Start of Block
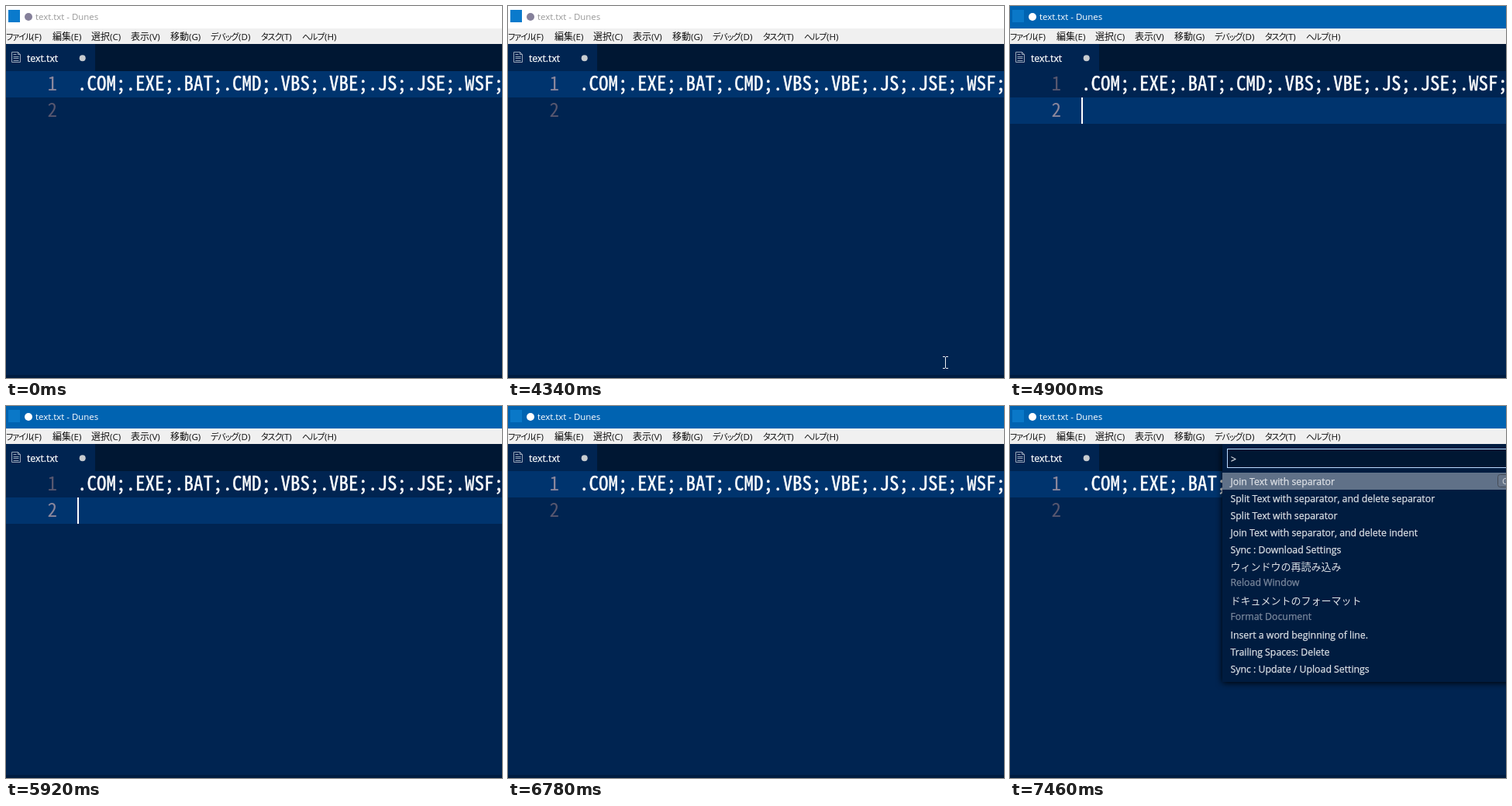
An HTML page for the animation above (8 s loop, 640 by 480 pixels).

```html
<!DOCTYPE html>
<html lang="ja">
<head>
<meta charset="utf-8">
<title>Editor</title>
<style>
  html, body { margin: 0; width: 100%; height: 100%; overflow: hidden; background: #002451; }
  svg { display: block; width: 640px; height: 480px; }
  text { white-space: pre; fill: currentColor; stroke: currentColor; stroke-width: 0; }
  .ui { font: 12.3px "Open Sans", "Noto Sans", sans-serif; stroke-width: .25px; }
  .title { font: 11.45px "Open Sans", "Noto Sans", sans-serif; }
  .key { font: 11.6px "Open Sans", "Noto Sans", sans-serif; }
  .jp { font: 13px "Noto Sans CJK JP", "Noto Sans CJK", sans-serif; }
  .kanji { font: 12px "Noto Sans CJK JP", "Noto Sans CJK", sans-serif; }
  .kana { font: 11px "Noto Sans CJK JP", "Noto Sans CJK", sans-serif;
          font-feature-settings: "palt"; letter-spacing: -1px; }
  .code, .number { font: 25px "Noto Sans Mono CJK JP", "Noto Sans Mono", monospace; }
  .code { stroke-width: .4px; }
</style>
</head>
<body>
<svg id="stage" viewBox="0 0 640 480" xmlns="http://www.w3.org/2000/svg"></svg>
<script>
const LOOP = 8000;
const stage = document.getElementById('stage');

function add(tag, attrs, parent = stage) {
  const el = document.createElementNS('http://www.w3.org/2000/svg', tag);
  for (const name in attrs) el.setAttribute(name, attrs[name]);
  return parent.appendChild(el);
}
const rect = (x, y, width, height, fill, parent) =>
  add('rect', { x, y, width, height, fill }, parent);
function label(str, x, y, cls, color, parent) {
  const el = add('text', { x, y, class: cls, color }, parent);
  el.textContent = str;
  return el;
}
const show = (el, on) => el.setAttribute('visibility', on ? 'visible' : 'hidden');

// Title bar
const titleBar = rect(0, 0, 640, 29, '#fff');
const logo = rect(3, 5, 15, 16, '#0a7acc');
const titleDot = add('circle', { cx: 29, cy: 14, r: 5 });
const titleText = label('text.txt - Dunes', 38, 18, 'title', '#999');

// Menu bar
rect(0, 29, 640, 20, '#f0f0f0');
[
  ['ファイル', 0, '(F)', 33],
  ['編集', 60, '(E)', 84],
  ['選択', 110, '(C)', 134],
  ['表示', 161, '(V)', 185],
  ['移動', 212, '(G)', 236],
  ['デバッグ', 264, '(D)', 300],
  ['タスク', 329, '(T)', 355.5],
  ['ヘルプ', 382, '(H)', 411]
].forEach(([name, x, key, keyX]) => {
  label(name, x, 44, name.length > 2 ? 'kana' : 'kanji', '#111');
  label(key, keyX, 44, 'key', '#111');
});

// Tabs
rect(0, 49, 640, 35, '#001733');
rect(0, 49, 115, 35, '#002451');
add('path', {
  d: 'M7.5 59.5h8l3 3v10h-11zM15.5 59.5v3h3M9.5 62.5h4M9.5 65.5h7M9.5 67.5h7M9.5 70.5h7',
  fill: 'none', stroke: '#9aa5b8'
});
label('text.txt', 27, 72, 'ui', '#fff');
add('circle', { cx: 98.7, cy: 67.2, r: 4, fill: '#c8ccd0' });

// Editor
const lineBar = rect(0, 84, 640, 34, '#00346e');
const numbers = ['1', '2'].map((n, i) => label(n, 53.5, 109 + 34 * i, 'number', '#fff'));
label('.COM;.EXE;.BAT;.CMD;.VBS;.VBE;.JS;.JSE;.WSF;', 92, 109, 'code', '#fff');
const caret = rect(92, 84, 2, 34, '#fff');
rect(0, 476, 640, 4, '#001c40');

// Command palette
const palette = add('g', {});
const clip = add('clipPath', { id: 'below' });
rect(250, 49, 390, 330, '#000', clip);
const shade = add('g', { 'clip-path': 'url(#below)' }, palette);
rect(274, 54, 380, 303, '#000', shade).style.filter = 'blur(4px)';
rect(274, 49, 366, 307, '#001c40', palette);
add('rect', { x: 280.5, y: 55.5, width: 370, height: 24, fill: '#001733', stroke: '#bbdaff' }, palette);
label('>', 285, 73, 'ui', '#e0e4ea', palette);
rect(274, 86, 366, 22, '#607188', palette);
add('rect', { x: 629.5, y: 88.5, width: 24, height: 16, rx: 3, fill: '#657387', stroke: '#454c57' }, palette);
label('C', 635, 101, 'key', '#d0d4da', palette);

let rowY = 97;
[
  ['Join Text with separator'],
  ['Split Text with separator, and delete separator'],
  ['Split Text with separator'],
  ['Join Text with separator, and delete indent'],
  ['Sync : Download Settings'],
  ['ウィンドウの再読み込み', 'Reload Window'],
  ['ドキュメントのフォーマット', 'Format Document'],
  ['Insert a word beginning of line.'],
  ['Trailing Spaces: Delete'],
  ['Sync : Update / Upload Settings']
].forEach(([name, detail]) => {
  label(name, 284.5, rowY + 5, detail ? 'jp' : 'ui', '#dde1e6', palette);
  if (detail) label(detail, 284.5, rowY + 25, 'ui', '#7d8a9e', palette);
  rowY += detail ? 44 : 22;
});
const inputCaret = rect(294, 59, 1, 17, '#fff', palette);

// Mouse pointer
const pointer = add('path', {
  d: 'M0 .5h3M4 .5h3M3.5 1v14M0 15.5h3M4 15.5h3',
  fill: 'none', stroke: '#eceff2'
});
const stops = [[210, 553, 450], [280, 553, 445], [4340, 561, 452]];

function render(t) {
  const focused = t >= 4900;
  const line = t >= 4900 && t < 6320 ? 1 : 0;
  const within = (a, b) => t >= a && t < b;

  titleBar.setAttribute('fill', focused ? '#0063b1' : '#fff');
  logo.setAttribute('fill', focused ? '#0a78c8' : '#0a7acc');
  titleDot.setAttribute('fill', focused ? '#fff' : '#85809a');
  titleText.setAttribute('color', focused ? '#fff' : '#999');

  lineBar.setAttribute('y', 84 + 34 * line);
  numbers.forEach((n, i) => n.setAttribute('color', i === line ? '#8b879c' : '#57576f'));
  caret.setAttribute('y', 84 + 34 * line);
  show(caret, within(4900, 5450) || within(5920, 6780));

  palette.setAttribute('display', t >= 6990 ? 'inline' : 'none');
  show(inputCaret, within(6990, 7460));

  const stop = stops.filter(s => t >= s[0]).pop();
  show(pointer, stop && t < 4430);
  if (stop) pointer.setAttribute('transform', `translate(${stop[1]} ${stop[2]})`);
}

const start = performance.now();
function tick() {
  render((performance.now() - start) % LOOP);
  requestAnimationFrame(tick);
}
tick();
</script>
</body>
</html>
```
End of Block
#### Exercise brief
Print every record above exactly, but no pictures.

#### Exercise answer
An HTML page for the animation above (8 s loop, 640 by 480 pixels).

```html
<!DOCTYPE html>
<html lang="ja">
<head>
<meta charset="utf-8">
<title>Editor</title>
<style>
  html, body { margin: 0; width: 100%; height: 100%; overflow: hidden; background: #002451; }
  svg { display: block; width: 640px; height: 480px; }
  text { white-space: pre; fill: currentColor; stroke: currentColor; stroke-width: 0; }
  .ui { font: 12.3px "Open Sans", "Noto Sans", sans-serif; stroke-width: .25px; }
  .title { font: 11.45px "Open Sans", "Noto Sans", sans-serif; }
  .key { font: 11.6px "Open Sans", "Noto Sans", sans-serif; }
  .jp { font: 13px "Noto Sans CJK JP", "Noto Sans CJK", sans-serif; }
  .kanji { font: 12px "Noto Sans CJK JP", "Noto Sans CJK", sans-serif; }
  .kana { font: 11px "Noto Sans CJK JP", "Noto Sans CJK", sans-serif;
          font-feature-settings: "palt"; letter-spacing: -1px; }
  .code, .number { font: 25px "Noto Sans Mono CJK JP", "Noto Sans Mono", monospace; }
  .code { stroke-width: .4px; }
</style>
</head>
<body>
<svg id="stage" viewBox="0 0 640 480" xmlns="http://www.w3.org/2000/svg"></svg>
<script>
const LOOP = 8000;
const stage = document.getElementById('stage');

function add(tag, attrs, parent = stage) {
  const el = document.createElementNS('http://www.w3.org/2000/svg', tag);
  for (const name in attrs) el.setAttribute(name, attrs[name]);
  return parent.appendChild(el);
}
const rect = (x, y, width, height, fill, parent) =>
  add('rect', { x, y, width, height, fill }, parent);
function label(str, x, y, cls, color, parent) {
  const el = add('text', { x, y, class: cls, color }, parent);
  el.textContent = str;
  return el;
}
const show = (el, on) => el.setAttribute('visibility', on ? 'visible' : 'hidden');

// Title bar
const titleBar = rect(0, 0, 640, 29, '#fff');
const logo = rect(3, 5, 15, 16, '#0a7acc');
const titleDot = add('circle', { cx: 29, cy: 14, r: 5 });
const titleText = label('text.txt - Dunes', 38, 18, 'title', '#999');

// Menu bar
rect(0, 29, 640, 20, '#f0f0f0');
[
  ['ファイル', 0, '(F)', 33],
  ['編集', 60, '(E)', 84],
  ['選択', 110, '(C)', 134],
  ['表示', 161, '(V)', 185],
  ['移動', 212, '(G)', 236],
  ['デバッグ', 264, '(D)', 300],
  ['タスク', 329, '(T)', 355.5],
  ['ヘルプ', 382, '(H)', 411]
].forEach(([name, x, key, keyX]) => {
  label(name, x, 44, name.length > 2 ? 'kana' : 'kanji', '#111');
  label(key, keyX, 44, 'key', '#111');
});

// Tabs
rect(0, 49, 640, 35, '#001733');
rect(0, 49, 115, 35, '#002451');
add('path', {
  d: 'M7.5 59.5h8l3 3v10h-11zM15.5 59.5v3h3M9.5 62.5h4M9.5 65.5h7M9.5 67.5h7M9.5 70.5h7',
  fill: 'none', stroke: '#9aa5b8'
});
label('text.txt', 27, 72, 'ui', '#fff');
add('circle', { cx: 98.7, cy: 67.2, r: 4, fill: '#c8ccd0' });

// Editor
const lineBar = rect(0, 84, 640, 34, '#00346e');
const numbers = ['1', '2'].map((n, i) => label(n, 53.5, 109 + 34 * i, 'number', '#fff'));
label('.COM;.EXE;.BAT;.CMD;.VBS;.VBE;.JS;.JSE;.WSF;', 92, 109, 'code', '#fff');
const caret = rect(92, 84, 2, 34, '#fff');
rect(0, 476, 640, 4, '#001c40');

// Command palette
const palette = add('g', {});
const clip = add('clipPath', { id: 'below' });
rect(250, 49, 390, 330, '#000', clip);
const shade = add('g', { 'clip-path': 'url(#below)' }, palette);
rect(274, 54, 380, 303, '#000', shade).style.filter = 'blur(4px)';
rect(274, 49, 366, 307, '#001c40', palette);
add('rect', { x: 280.5, y: 55.5, width: 370, height: 24, fill: '#001733', stroke: '#bbdaff' }, palette);
label('>', 285, 73, 'ui', '#e0e4ea', palette);
rect(274, 86, 366, 22, '#607188', palette);
add('rect', { x: 629.5, y: 88.5, width: 24, height: 16, rx: 3, fill: '#657387', stroke: '#454c57' }, palette);
label('C', 635, 101, 'key', '#d0d4da', palette);

let rowY = 97;
[
  ['Join Text with separator'],
  ['Split Text with separator, and delete separator'],
  ['Split Text with separator'],
  ['Join Text with separator, and delete indent'],
  ['Sync : Download Settings'],
  ['ウィンドウの再読み込み', 'Reload Window'],
  ['ドキュメントのフォーマット', 'Format Document'],
  ['Insert a word beginning of line.'],
  ['Trailing Spaces: Delete'],
  ['Sync : Update / Upload Settings']
].forEach(([name, detail]) => {
  label(name, 284.5, rowY + 5, detail ? 'jp' : 'ui', '#dde1e6', palette);
  if (detail) label(detail, 284.5, rowY + 25, 'ui', '#7d8a9e', palette);
  rowY += detail ? 44 : 22;
});
const inputCaret = rect(294, 59, 1, 17, '#fff', palette);

// Mouse pointer
const pointer = add('path', {
  d: 'M0 .5h3M4 .5h3M3.5 1v14M0 15.5h3M4 15.5h3',
  fill: 'none', stroke: '#eceff2'
});
const stops = [[210, 553, 450], [280, 553, 445], [4340, 561, 452]];

function render(t) {
  const focused = t >= 4900;
  const line = t >= 4900 && t < 6320 ? 1 : 0;
  const within = (a, b) => t >= a && t < b;

  titleBar.setAttribute('fill', focused ? '#0063b1' : '#fff');
  logo.setAttribute('fill', focused ? '#0a78c8' : '#0a7acc');
  titleDot.setAttribute('fill', focused ? '#fff' : '#85809a');
  titleText.setAttribute('color', focused ? '#fff' : '#999');

  lineBar.setAttribute('y', 84 + 34 * line);
  numbers.forEach((n, i) => n.setAttribute('color', i === line ? '#8b879c' : '#57576f'));
  caret.setAttribute('y', 84 + 34 * line);
  show(caret, within(4900, 5450) || within(5920, 6780));

  palette.setAttribute('display', t >= 6990 ? 'inline' : 'none');
  show(inputCaret, within(6990, 7460));

  const stop = stops.filter(s => t >= s[0]).pop();
  show(pointer, stop && t < 4430);
  if (stop) pointer.setAttribute('transform', `translate(${stop[1]} ${stop[2]})`);
}

const start = performance.now();
function tick() {
  render((performance.now() - start) % LOOP);
  requestAnimationFrame(tick);
}
tick();
</script>
</body>
</html>
```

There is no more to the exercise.